§ Your instructions
Entries follow. Return each line that contains the word "const".

§ Supplied material
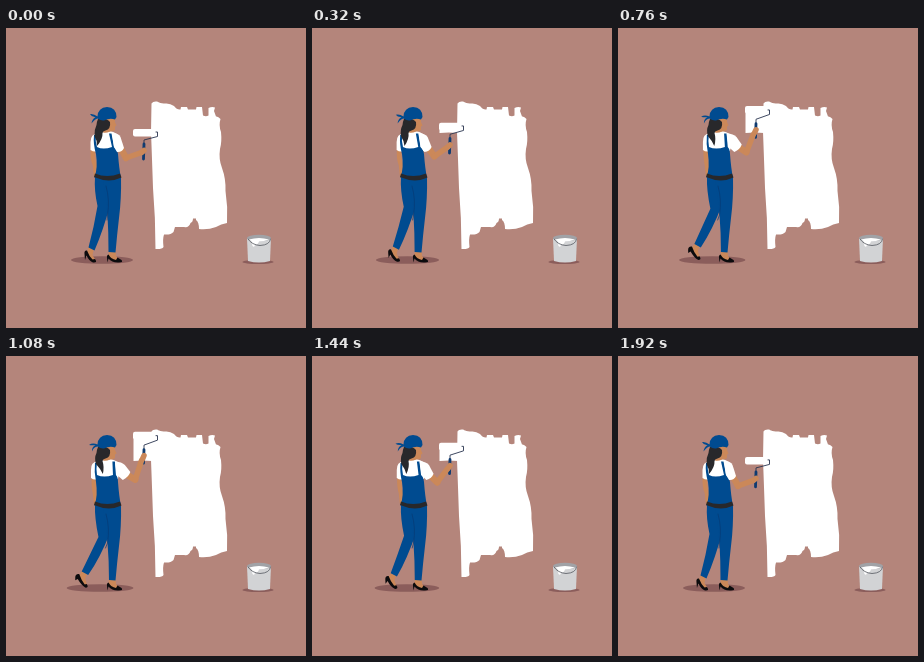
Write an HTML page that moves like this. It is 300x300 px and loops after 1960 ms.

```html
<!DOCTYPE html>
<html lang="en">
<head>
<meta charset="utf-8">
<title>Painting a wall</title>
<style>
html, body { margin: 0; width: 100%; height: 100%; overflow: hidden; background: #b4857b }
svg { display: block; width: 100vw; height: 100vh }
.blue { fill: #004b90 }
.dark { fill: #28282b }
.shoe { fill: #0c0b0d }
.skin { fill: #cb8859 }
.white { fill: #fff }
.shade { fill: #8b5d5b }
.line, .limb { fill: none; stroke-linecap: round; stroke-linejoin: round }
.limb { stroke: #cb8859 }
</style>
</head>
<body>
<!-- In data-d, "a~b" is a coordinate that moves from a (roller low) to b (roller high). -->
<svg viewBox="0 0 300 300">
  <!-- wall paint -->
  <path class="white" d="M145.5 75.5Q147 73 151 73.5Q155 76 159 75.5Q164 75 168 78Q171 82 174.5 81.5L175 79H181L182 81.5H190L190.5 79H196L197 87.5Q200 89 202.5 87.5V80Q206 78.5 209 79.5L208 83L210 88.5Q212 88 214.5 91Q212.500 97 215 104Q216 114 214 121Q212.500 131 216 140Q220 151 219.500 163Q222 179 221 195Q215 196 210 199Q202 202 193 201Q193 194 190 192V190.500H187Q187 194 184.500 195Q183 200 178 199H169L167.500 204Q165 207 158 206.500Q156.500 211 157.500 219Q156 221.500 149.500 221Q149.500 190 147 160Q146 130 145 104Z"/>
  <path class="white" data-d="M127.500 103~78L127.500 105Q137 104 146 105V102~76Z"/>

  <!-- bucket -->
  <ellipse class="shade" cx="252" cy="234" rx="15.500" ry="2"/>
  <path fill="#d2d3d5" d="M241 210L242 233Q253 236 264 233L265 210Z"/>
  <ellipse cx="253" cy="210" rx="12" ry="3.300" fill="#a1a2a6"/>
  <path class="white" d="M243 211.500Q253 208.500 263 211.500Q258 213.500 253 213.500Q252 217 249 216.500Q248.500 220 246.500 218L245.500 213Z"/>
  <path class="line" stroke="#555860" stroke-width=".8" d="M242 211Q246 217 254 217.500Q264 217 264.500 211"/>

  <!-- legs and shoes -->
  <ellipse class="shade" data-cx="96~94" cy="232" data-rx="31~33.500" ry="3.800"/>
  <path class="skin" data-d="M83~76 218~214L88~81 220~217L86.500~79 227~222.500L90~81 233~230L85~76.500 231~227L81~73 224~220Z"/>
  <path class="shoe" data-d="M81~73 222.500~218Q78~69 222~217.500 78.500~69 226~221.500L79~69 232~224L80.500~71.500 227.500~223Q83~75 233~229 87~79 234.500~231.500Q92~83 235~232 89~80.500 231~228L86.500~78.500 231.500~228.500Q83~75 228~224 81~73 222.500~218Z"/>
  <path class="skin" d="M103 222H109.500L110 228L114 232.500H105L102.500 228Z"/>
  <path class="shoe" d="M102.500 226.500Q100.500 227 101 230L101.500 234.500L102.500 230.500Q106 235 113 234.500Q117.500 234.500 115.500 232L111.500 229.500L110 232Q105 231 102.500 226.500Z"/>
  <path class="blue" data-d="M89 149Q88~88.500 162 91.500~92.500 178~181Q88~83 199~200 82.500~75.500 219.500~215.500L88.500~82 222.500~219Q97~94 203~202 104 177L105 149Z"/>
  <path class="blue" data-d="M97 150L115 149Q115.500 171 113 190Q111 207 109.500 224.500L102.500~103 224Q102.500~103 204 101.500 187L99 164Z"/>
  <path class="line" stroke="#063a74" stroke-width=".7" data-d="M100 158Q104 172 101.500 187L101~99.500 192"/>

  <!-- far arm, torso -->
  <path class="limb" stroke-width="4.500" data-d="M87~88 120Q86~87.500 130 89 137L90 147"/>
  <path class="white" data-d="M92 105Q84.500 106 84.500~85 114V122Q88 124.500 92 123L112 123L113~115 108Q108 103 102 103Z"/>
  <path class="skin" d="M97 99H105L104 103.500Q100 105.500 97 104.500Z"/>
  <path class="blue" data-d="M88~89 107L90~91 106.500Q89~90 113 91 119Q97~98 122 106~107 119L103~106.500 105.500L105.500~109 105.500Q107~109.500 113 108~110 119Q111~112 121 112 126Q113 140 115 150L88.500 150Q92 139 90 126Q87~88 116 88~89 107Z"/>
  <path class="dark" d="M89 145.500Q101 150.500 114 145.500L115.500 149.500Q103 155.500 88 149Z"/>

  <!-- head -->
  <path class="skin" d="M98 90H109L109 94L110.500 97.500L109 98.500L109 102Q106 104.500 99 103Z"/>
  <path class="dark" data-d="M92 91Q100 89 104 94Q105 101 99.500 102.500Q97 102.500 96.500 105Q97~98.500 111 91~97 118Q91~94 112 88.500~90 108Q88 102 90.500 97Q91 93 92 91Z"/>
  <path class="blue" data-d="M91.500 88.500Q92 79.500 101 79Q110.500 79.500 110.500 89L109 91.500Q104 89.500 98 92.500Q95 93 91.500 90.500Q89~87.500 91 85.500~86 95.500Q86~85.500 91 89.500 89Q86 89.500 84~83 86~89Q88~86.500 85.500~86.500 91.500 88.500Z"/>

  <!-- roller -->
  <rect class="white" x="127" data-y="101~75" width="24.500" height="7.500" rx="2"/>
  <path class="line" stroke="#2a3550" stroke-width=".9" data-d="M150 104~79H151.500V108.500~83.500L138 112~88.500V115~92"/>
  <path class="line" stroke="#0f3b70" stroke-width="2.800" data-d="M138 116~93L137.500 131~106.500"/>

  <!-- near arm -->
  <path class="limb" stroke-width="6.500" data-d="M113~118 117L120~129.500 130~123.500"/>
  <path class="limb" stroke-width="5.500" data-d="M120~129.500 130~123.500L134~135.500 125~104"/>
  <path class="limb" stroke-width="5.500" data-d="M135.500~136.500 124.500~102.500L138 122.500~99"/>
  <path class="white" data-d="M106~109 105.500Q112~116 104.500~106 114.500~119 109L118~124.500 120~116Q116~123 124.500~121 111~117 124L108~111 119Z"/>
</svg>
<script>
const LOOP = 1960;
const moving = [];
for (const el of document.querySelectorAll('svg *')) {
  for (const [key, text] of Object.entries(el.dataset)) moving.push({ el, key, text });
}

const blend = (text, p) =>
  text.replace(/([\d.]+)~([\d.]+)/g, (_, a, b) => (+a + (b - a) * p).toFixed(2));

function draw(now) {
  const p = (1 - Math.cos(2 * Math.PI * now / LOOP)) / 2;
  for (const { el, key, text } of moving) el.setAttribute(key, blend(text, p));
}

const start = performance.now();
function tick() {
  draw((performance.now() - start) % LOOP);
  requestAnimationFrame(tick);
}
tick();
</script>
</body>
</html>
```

§ Your solution
const LOOP = 1960;
const moving = [];
for (const el of document.querySelectorAll('svg *')) {
  for (const [key, text] of Object.entries(el.dataset)) moving.push({ el, key, text });
const blend = (text, p) =>
  const p = (1 - Math.cos(2 * Math.PI * now / LOOP)) / 2;
  for (const { el, key, text } of moving) el.setAttribute(key, blend(text, p));
const start = performance.now();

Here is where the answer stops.